COVID-19: What exactly is the national command council?

The NCC deliberates and makes decisions on steps the country should take to manage the coronavirus pandemic.

FILE: Cogta Minister Nkosazan Dlamini-Zuma. Picture: GCIS

JOHANNESBURG – Amid the country's coronavirus crisis, you’ve probably become familiar with hearing the term national command council (NCC) by now.

The NCC is a government grouping which deliberates and makes decisions on steps the country should take to manage the pandemic during the lockdown.

As part of the lockdown, mass restrictions have been implemented across various sectors to help stem the spread of the virus.

But who is the council made up of, and how does it function?

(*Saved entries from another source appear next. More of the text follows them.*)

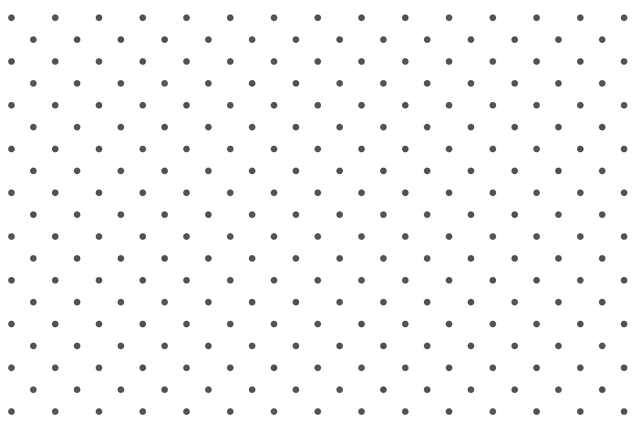
Write a Shadertoy shader that draws this pattern.

```glsl
// Staggered polka dots: small charcoal discs on white, about 15 columns by 10 rows,
// with a second set of the same pitch filling the gaps half a step across and down.
// Each set is a repeated cell holding one disc distance, with a slight tone shift per dot.

const float PITCH = 0.10224;                  // dot spacing, in canvas heights
const float RADIUS = 0.0076;                  // dot radius, in canvas heights
const vec2 ANCHOR = vec2(-0.0052, -0.0015);   // lattice origin, from the canvas centre
const vec3 PAPER = vec3(1.0);
const vec3 RIM_INK = vec3(0.28);
const vec3 CORE_INK = vec3(0.33);
const float TONE_SHIFT = 0.02;

float hash21(vec2 p) {
    vec3 q = fract(p.xyx * vec3(0.1031, 0.1030, 0.0973));
    q += dot(q, q.yzx + 33.33);
    return fract((q.x + q.y) * q.z);
}

float discDistance(vec2 p, float radius) {
    return length(p) - radius;
}

// Lays one square lattice of dots over the base colour.
vec3 drawDots(vec3 base, vec2 p, vec2 offset, float pixel) {
    vec2 grid = (p - offset) / PITCH;
    vec2 cell = floor(grid + 0.5);
    float d = discDistance((grid - cell) * PITCH, RADIUS);

    // Slightly paler core, with small differences between dots
    float core = smoothstep(0.0, 0.6, -d / RADIUS);
    float tone = (hash21(cell + offset * 100.0 + 50.0) - 0.5) * TONE_SHIFT;
    vec3 ink = mix(RIM_INK, CORE_INK, core) + tone;

    float coverage = 1.0 - smoothstep(-0.75 * pixel, 0.75 * pixel, d);
    return mix(base, ink, coverage);
}

void mainImage(out vec4 fragColor, in vec2 fragCoord) {
    float pixel = 1.0 / iResolution.y;
    vec2 p = (fragCoord - 0.5 * iResolution.xy) * pixel - ANCHOR;

    // Two interleaved lattices form the diagonal stagger
    vec3 color = drawDots(PAPER, p, vec2(0.0, 0.5 * PITCH), pixel);
    color = drawDots(color, p, vec2(0.5 * PITCH, 0.0), pixel);

    fragColor = vec4(color, 1.0);
}
```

The NCC is chaired by President Cyril Ramaphosa and Minister of Cooperative Governance and Traditional Affairs Nkosazana Dlamini-Zuma.

The command council consists of about 20 ministers (of a total of 33 ministers); the representatives of the NatJoints (a security structure comprised of the police, the army and intelligence) headed by the secretary of defence; and the directors-general of the 20 departments.

The council meets on an almost daily basis.

Dlamini-Zuma oversees the Disaster Management Act, the umbrella legislation that permits the lockdown. She declared the state of national disaster and now oversees it.


During his initial address on 15 March 2020, Ramaphosa said that the council’s function was to “co-ordinate” The country's response to the crisis.

Two days later, the tweets on the Presidency’s official Twitter page noted that the function of the council was to “lead” our response to the crisis.

Promotion from a “co-ordinating” function to a “leading” role is significant because the legitimacy of the council depends on the role it is fulfilling. A co-ordinating role would be legitimate. A leading role in which the council is interfering in policy and regulatory matters would not be legitimate.

Jackson Mthembu, the Minister in the Presidency, told the nation that the council “advises the president”, and that its business includes “some very weighty matters” such as “how the government should respond” to the crisis.

However, it seems that there's limited additional information about the council and how it develops policies during this unprecedented state of disaster in the country.